Husband of Rachel Buckingham. Parents unknown.
Son of Nathaniel Cushing and his third wife Lydia Cook. Grandson of Ignatius Cushing and Ruth Croade, John Cook and Phoebe Crossman. Husband of Rachel Buckingham, the daughter of Ebenezer Buckingham and Esther Bradley. They were married 11 Feb 1792 in Balston Spa, Saratoga, New York, and had eight children:
* Lucinda Cushing, Mrs William Barker 1794-1868
* Walter Bradley Cushing 1796-1856
* Lydia Cook Cushing, Mrs Dr White & Mrs Daniel Stearns Houghton 1798-1886
* Dr Milton Buckingham Cushing 1800-1847
* Dr Zattu Cushing 1802-1869
* Catherine Putman Cushing, Mrs Philo Hull Stevens 1808-1887
* Hon Alonzo Cushing 1810-1877
* Rachel Cushing, Mrs Edward White Tupper 1813-1854
Secondly, her married Eunice Elderkin, the daughter of Rodolphus Elderkin and Eunice Lathrop. They were married 01 Jun 1817 in Burlington, New York and had four children:
* Judson Elderkin Cushing b 1818
* Addison Cary Cushing 1820-1891
* Sarah Margaret Cushing 1821-1824
* Frank C Cushing 1825-1858
A great deal of pioneer history centers around Zattu Cushing. His father losing his fortune by the depreciation of Continental money, Zattu was apprenticed to and learned the trade of a ship carpenter with a Boston Ship carpenter, with whom he served his full time.
Zattu subsequently took up a piece of land in Saratoga County, New York and went to farming. His father had owned a large real estate but disposed of it during the Revolution, (A family legend says in order to have funds to equip a regiment), receiving his pay in Continental money, the depreciation of which reduced him to poverty. In 1799 he superintended the building at Presque Island, near Erie, Pennsylvania of the ship "Good Intent", the first ever built on Lake Erie. From 1792-1805, he lived in Paris, Oneida County, New York, whence he removed to Fredonia, Chatauqua County, New York,where he accumulated a large landed property. He there commenced a nursery and set out the oldest orchard in the county and also planted pits for peach trees and the third year after had plenty of that fruit. He was a Baptist and instrumental in organizing and establishing, in 1808, one of the first churches of that denomination in the County. He was appointed in 1808 an Associate Judge of the newly formed county of Chatauqua, which for three years was united with the adjoining counties of Niagara and Erie, the Court meeting at Buffalo.

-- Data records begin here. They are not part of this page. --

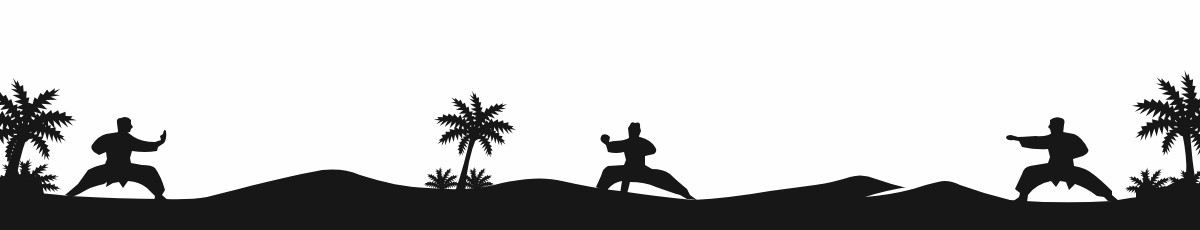
<!DOCTYPE html>
<html lang="en">
<head>
<meta charset="utf-8">
<title>Desert martial arts silhouette banner</title>
<style>
  :root { --ink: #171717; --sky: #fefefe; }
  html, body { margin: 0; overflow: hidden; background: var(--sky); }
  .banner { display: block; width: 1200px; height: 230px; fill: var(--ink); }
  .sky, .dune-gap { fill: var(--sky); }
  .trunk { fill: var(--ink); }
</style>
</head>
<body>
<svg class="banner" viewBox="0 0 1200 230" role="img" aria-label="Three martial artists in fighting stances among dunes and palm trees">
  <defs>
    <path id="frond" d="M0 0L4-5 6-4 9-8 11-6 15-10 16-7 20-11 21-7 26-9 26-6 31-7 31-4 36-4 35-1 40 1 38 2 42 5 36 3 38 8 33 2 34 8 29 0 29 7 25-1 24 6 21-2 19 5 17-2 14 4 13-2 9 3 8-1 0 2Z"/>
    <g id="crown">
      <use href="#frond" transform="rotate(-11)"/>
      <use href="#frond" transform="rotate(-47) scale(1.04 .9)"/>
      <use href="#frond" transform="rotate(13) scale(.8)"/>
      <use href="#frond" transform="rotate(49) scale(.7)"/>
      <g transform="scale(-1 1)">
        <use href="#frond" transform="rotate(-93) scale(1 .8)"/>
        <use href="#frond" transform="rotate(-63) scale(1 .8)"/>
        <use href="#frond" transform="rotate(-25)"/>
        <use href="#frond" transform="rotate(10) scale(.9)"/>
        <use href="#frond" transform="rotate(52) scale(.65)"/>
      </g>
      <ellipse cy="2" rx="5" ry="6"/>
    </g>
    <g id="bush">
      <use href="#frond" transform="rotate(-98) scale(.62 .5)"/>
      <use href="#frond" transform="rotate(-68) scale(.66 .5)"/>
      <use href="#frond" transform="rotate(-42) scale(.64 .5)"/>
      <use href="#frond" transform="rotate(-20) scale(.6 .5)"/>
      <g transform="scale(-1 1)">
        <use href="#frond" transform="rotate(-76) scale(.6 .5)"/>
        <use href="#frond" transform="rotate(-46) scale(.64 .5)"/>
        <use href="#frond" transform="rotate(-20) scale(.6 .5)"/>
      </g>
    </g>
  </defs>

  <rect class="sky" width="1200" height="230"/>

  <g id="dunes">
    <path d="M0 190C30 192 50 194 70 196Q120 199 165 199Q190 200 207 197C250 186 285 177 312 172Q338 166 360 175C385 183 405 187 428 188Q465 191 490 186Q535 174 562 181C580 185 600 189 620 191Q660 197 693 200Q730 198 770 191L815 185Q835 182 850 177Q863 173 876 179Q890 184 907 188L913 189Q928 184 938 182Q948 179 960 185Q985 194 1010 200Q1060 204 1112 201Q1150 194 1200 192V230H0Z"/>
    <path class="dune-gap" d="M865 197Q887 190 908 187L913 189Q890 195 865 197Z"/>
  </g>

  <g id="palm-left">
    <path class="trunk" d="M19 134L27 137Q18 160 14 195H-2Q8 165 19 134Z"/>
    <use href="#crown" transform="translate(23 132) rotate(-8) scale(1.3)"/>
    <use href="#bush" transform="translate(26 191) rotate(10) scale(1.4 1.25)"/>
    <path d="M0 178L12 173 22 180 40 175 44 194H0Z"/>
  </g>

  <g id="palm-middle">
    <path class="trunk" d="M471 134L477 136Q467 160 465 192H455Q465 163 471 134Z"/>
    <use href="#crown" transform="translate(474 133)"/>
    <use href="#bush" transform="translate(442 190) scale(.75 .9)"/>
    <use href="#bush" transform="translate(476 190) scale(.75 .9)"/>
  </g>

  <g id="palm-right">
    <path class="trunk" d="M1181 128L1190 127Q1191 158 1198 196H1184Q1190 165 1181 128Z"/>
    <use href="#crown" transform="translate(1184 126) rotate(3) scale(1.32)"/>
    <use href="#bush" transform="translate(1149 196) scale(1 1.1)"/>
    <use href="#bush" transform="translate(1190 198) scale(1.1 1.2)"/>
    <path d="M1136 190L1147 182 1160 190 1182 178 1200 184V200H1136Z"/>
  </g>

  <g id="fighter-open-palm">
    <path d="M118 131L117 123Q116 118 121 118Q127 115 131 120L131 124 133 127 131 129 130 132 126 133V138H117Z"/>
    <path d="M119 132L106 134Q98 136 92 145Q90 148 94 152L99 155 106 152 107 159 105 164Q95 166 88 170L78 184 71 190 65 195 72 197 79 194Q92 186 104 184L107 182 106 187 113 183 119 182 123 188 128 181Q140 182 147 188L152 193 155 196 154 202H170L162 195 165 190Q161 176 155 168Q152 165 142 165L131 163 130 158 132 151Q145 153 157 151L158 147 164 143Q167 139 166 131Q164 128 163 134L160 136 161 140 155 142Q142 142 134 137L127 132Z"/>
  </g>

  <g id="fighter-guard">
    <path d="M629 137L628 128 630 125Q631 121 635 123Q641 121 640 127L641 131 639 136 640 141H629Z"/>
    <path d="M629 138Q624 141 614 141L609 142 610 137Q607 133 602 135Q599 139 602 142L606 145 608 152Q616 154 624 152L626 160 624 165 608 166Q603 168 601 176L596 187 602 190 597 195 607 195 608 189Q614 182 622 181L620 194 627 194 630 182Q645 182 656 187Q670 192 680 195L687 199 697 200 690 195 687 189Q676 180 670 174Q663 169 652 169L645 165 645 156 654 154Q658 151 655 147Q651 140 640 137Z"/>
  </g>

  <g id="fighter-punch">
    <path d="M1051 133L1050 129 1048 127 1050 124 1050 120Q1055 116 1061 118Q1066 119 1064 125L1063 134 1064 138H1052Z"/>
    <path d="M1052 133Q1046 137 1036 136L1018 137 1011 135Q1006 135 1006 138Q1008 141 1013 140L1019 141 1022 147Q1036 150 1048 149L1050 157 1048 163 1030 166Q1024 167 1022 174L1015 189 1020 193 1019 197 1012 202H1027L1028 195Q1036 184 1051 181L1056 187 1060 181 1066 182 1069 190 1075 184Q1087 188 1097 196L1104 197 1108 201 1119 201 1112 195 1112 191Q1101 180 1093 174Q1086 168 1074 166L1073 159 1083 156Q1090 152 1088 149Q1082 137 1074 134L1063 132Z"/>
  </g>
</svg>
</body>
</html>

The first Court of Common Pleas and General Sessions of the Peace in the new County of Niagara was held by Judge Zattu Cushing in June, 1808, in Landlord's Tavern, Buffalo (or New Amsterdam), and was held there until the Court House and Jail were erected. He was the leading member of the Court and in 1811, when the organization of Chatauqua Co.
was completed, he was appointed first Judge of it. In 1822, he retired from the Bench with the reputation of an upright, dignified, clear-headed Judge. His intuitive perception of justice and his strong common-sense had well supplied the place of extended legal learning.
In person he was tall and commanding. He was from his youth a zealous active Christian, an earnest, energetic speaker, and eminently benevolent to the poor and needy. His portrait is suspended in the Chatauqua County Court House in Mayville, the County seat.
Jemina Ford Cushing Sprague
Mary Cushing Mann
Margaret Cushing Viall
Sarah Cushing Padelford
Lucinda Cushing Barker
Walter Bradley Cushing
Lydia Cook Cushing White
Lydia Cook Cushing-Houghton White
Milton Buckingham Cushing
Catherine Putnam Cushing Stevens
Alonzo Hersford Cushing
Rachel Sophia Cushing Tupper
Judson Elderkin Cushing
Addison Carey Cushing
Sarah Margaret Cushing
Gravesite Details The Hon.